“Offensively, Doug is a contact guy, a line-drive hitter who doesn’t hit into many double plays. I just felt, at the back of our lineup, he could fit in nicely, and his real strength is the defensive side. I’m not sure there’s anybody better, defensively, than him.”
–Yankees GM Brian Cashman (New York Times)
THEY’RE JUST TERRIFIC, YOU KNOW, AT GETTING ME COFFEE AND WORKING FOR NOTHING
“One of the things I miss most about running a team is that I loved being with the scouts, talking baseball every day. It’s something that when you’re the Commissioner, you’re isolated and you don’t get to do that as much as you like. While it might sound trite to some people, the scouts are the lifeblood of the sport.”

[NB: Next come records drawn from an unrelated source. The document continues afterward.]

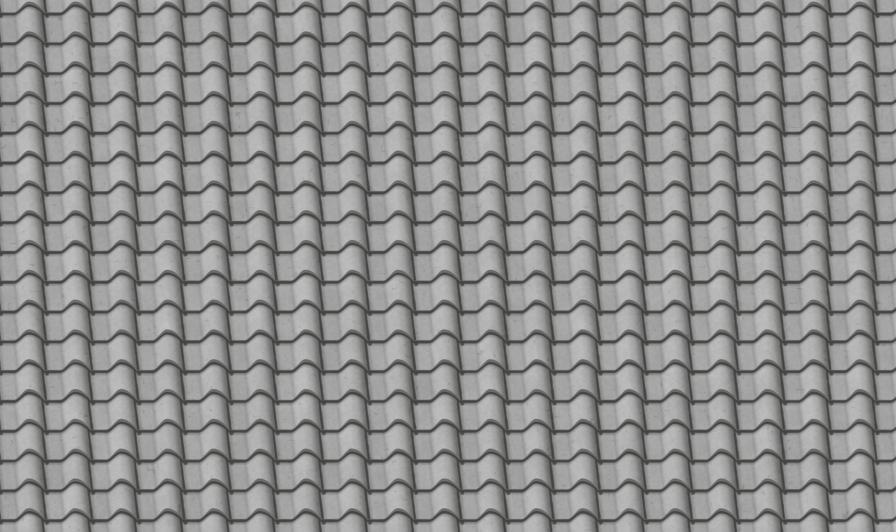
Write a Shadertoy shader that draws this texture.

```glsl
#define TILES vec2(19.42, 17.85)   // repeats across and down
#define SHIFT vec2(0.04, -0.475)   // phase of the tile grid
#define RISE 0.29                  // height of the roll, in rows
#define SLANT 0.085                // sideways lean of the side joint
#define LIP 0.085                  // thickness of the front edge
#define SEAM 0.024                 // half width of the side joint
#define WEAR 0.03                  // strength of stains and grain
#define SAMPLES 3                  // antialiasing grid

const vec3 LIGHT = vec3(0.715, 0.715, 0.715);
const vec3 PAN = vec3(0.645, 0.645, 0.645);
const vec3 SHADE = vec3(0.42, 0.42, 0.415);
const vec3 DARK = vec3(0.25, 0.25, 0.24);

float hash(vec2 p) {
    vec3 q = fract(p.xyx * vec3(0.1031, 0.1030, 0.0973));
    q += dot(q, q.yzx + 33.33);
    return fract((q.x + q.y) * q.z);
}

float noise(vec2 p) {
    vec2 i = floor(p), f = fract(p);
    f = f * f * (3.0 - 2.0 * f);
    return mix(mix(hash(i), hash(i + vec2(1, 0)), f.x),
               mix(hash(i + vec2(0, 1)), hash(i + vec2(1, 1)), f.x), f.y);
}

// Cross section of a tile: flat pan, S-shaped flank, round shoulder
float profile(float u) {
    float shoulder = max(u - 0.66, 0.0) / 0.34;
    return smoothstep(0.34, 0.66, u) * (1.0 - shoulder * shoulder);
}

// Soft line of half width w around zero
float line(float d, float w) {
    return 1.0 - smoothstep(w * 0.4, w * 1.7, abs(d));
}

vec3 roof(vec2 uv) {
    vec2 p = vec2(uv.x, 1.0 - uv.y) * TILES + SHIFT + 8.0;
    float roll = profile(fract(p.x));
    float row = p.y + RISE * roll;
    float t = fract(row);                         // 0 at the top, 1 at the front edge
    float x = p.x - SLANT * (t - 0.5);
    float s = fract(x);
    vec2 id = vec2(floor(x), floor(row));

    // Lit roll, shaded on its far side, beside a flatter pan
    vec3 col = mix(PAN, LIGHT, smoothstep(0.36, 0.50, s));
    col *= 1.0 - 0.06 * line(s - 0.39, 0.03);
    col = mix(col, PAN, smoothstep(0.62, 0.80, s));
    col = mix(col, SHADE, smoothstep(0.76, 0.98, s));
    col = mix(col, SHADE, 0.5 * (1.0 - smoothstep(0.02, 0.14, s)));

    // Tint per tile, stains and grain
    float stain = noise(p * vec2(3.0, 2.0)) - 0.5;
    float grain = noise(p * vec2(19.0, 13.0)) - 0.5;
    col += WEAR * (0.8 * (hash(id) - 0.5) + stain + grain);
    col -= 0.06 * smoothstep(0.88, 0.98, noise(p * vec2(13.0, 10.0) + 40.0));

    // Shadow cast on the tile below
    col = mix(col, SHADE, 0.65 * (1.0 - smoothstep(0.03, 0.17, t)));

    // Side joint
    float side = s - step(0.5, s);
    float width = SEAM * (0.85 + 0.4 * noise(p * vec2(3.0, 6.0)));
    col = mix(col, DARK, 0.92 * line(side, width));

    // Front edge: grey lip between a thin rim and a dark gap
    float lip = LIP * (0.7 + 0.6 * roll);
    col = mix(col, SHADE, 0.9 * smoothstep(1.0 - lip * 1.4, 1.0 - lip * 0.7, t));
    col = mix(col, DARK, 0.45 * roll * line(t - 1.0 + lip, 0.022));
    float gap = t - step(0.5, t);
    col = mix(col, DARK, 0.92 * line(gap, 0.034 + 0.014 * noise(p * 5.0)));

    // Notch where the joint meets the front edge
    vec2 corner = vec2(fract(p.x) - 0.06, fract(p.y) - 0.06);
    float notch = length(corner * vec2(1.0, 0.65));
    return mix(col, DARK, 0.85 * (1.0 - smoothstep(0.02, 0.065, notch)));
}

void mainImage(out vec4 fragColor, in vec2 fragCoord) {
    vec3 sum = vec3(0.0);
    for (int j = 0; j < SAMPLES; j++)
        for (int i = 0; i < SAMPLES; i++) {
            vec2 offset = (vec2(i, j) + 0.5) / float(SAMPLES) - 0.5;
            sum += roof((fragCoord + offset) / iResolution.xy);
        }
    fragColor = vec4(sum / float(SAMPLES * SAMPLES), 1.0);
}
```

–MLB commissioner Bud Selig
“Baseball is truly a great community and a great family.”
“My respect and admiration for scouts is enormous. That’s something we all have to work on. Scouts often are taken for granted and not treated with the respect and admiration that they should. When you think about it, the success of an organization really comes down to scouting. When I think back to the 1970s and a struggling Brewers franchise, a scout found Robin Yount, a scout found Paul Molitor. They came through our system and were found by an extraordinary group of scouts, who got little credit, but should have gotten all of the credit.”
–Bud Selig (Barry Bloom, MLB.com)
“Billy [Beane]’s outrageously successful approach in changing the game of baseball by using facts to supplement instinct is very similar to the transformation our customers undergo when they move their business to NetSuite. We are all excited about the insight Billy will bring to NetSuite and our customers.”
—Evan Goldberg, chairman, co-founder and chief technology officer of NetSuite.
“Billy’s been able to compete with the big boys on a small budget, and our customers are using our service to do the same thing. Both of us are changing the game.”
—Zach Nelson, chief executive officer of NetSuite, a tech company that has put Athletics general manager Billy Beane on their board of directors. (Tim Simmers, Contra Costa Times)
“It’s a vertical audience in South Florida. In order to draw fans down to Miami from (Broward County) they need to know that the game is going to start on time and be over in two to three hours. That’s the opinion of MLB and that’s the opinion of the Marlins. A retractable roof is essential in making this situation work.”
–MLB’s Bob DuPuy, on the need for a new stadium for the Marlins. (Barry Bloom, MLB.com)
“You know you’re doing things right, so you keep doing them. In ’03, everybody [with the Cubs] was a genius. We kept doing things the way we always did, and two years later we were idiots. In truth, you’re neither one. In all my years, as long as I have been a pitching coach, I’ve never had anyone hurt like that.”
“There’s a lot involved. You can go make your own conclusions. The language is wide-ranging, I’ll give you that.”
—Giants general manager Brian Sabean, on negotiations with Barry Bonds. (Andrew Baggarly, Contra Costa Times)
“But no one knows what hand everyone else has … and there are 30 at the table. You know what direction you want to go. But you don’t know anyone else’s agenda. And no one knows what the future holds. The player you think could be the answer might be the problem.”
–Padres GM Kevin Towers (Bill Center, The Times)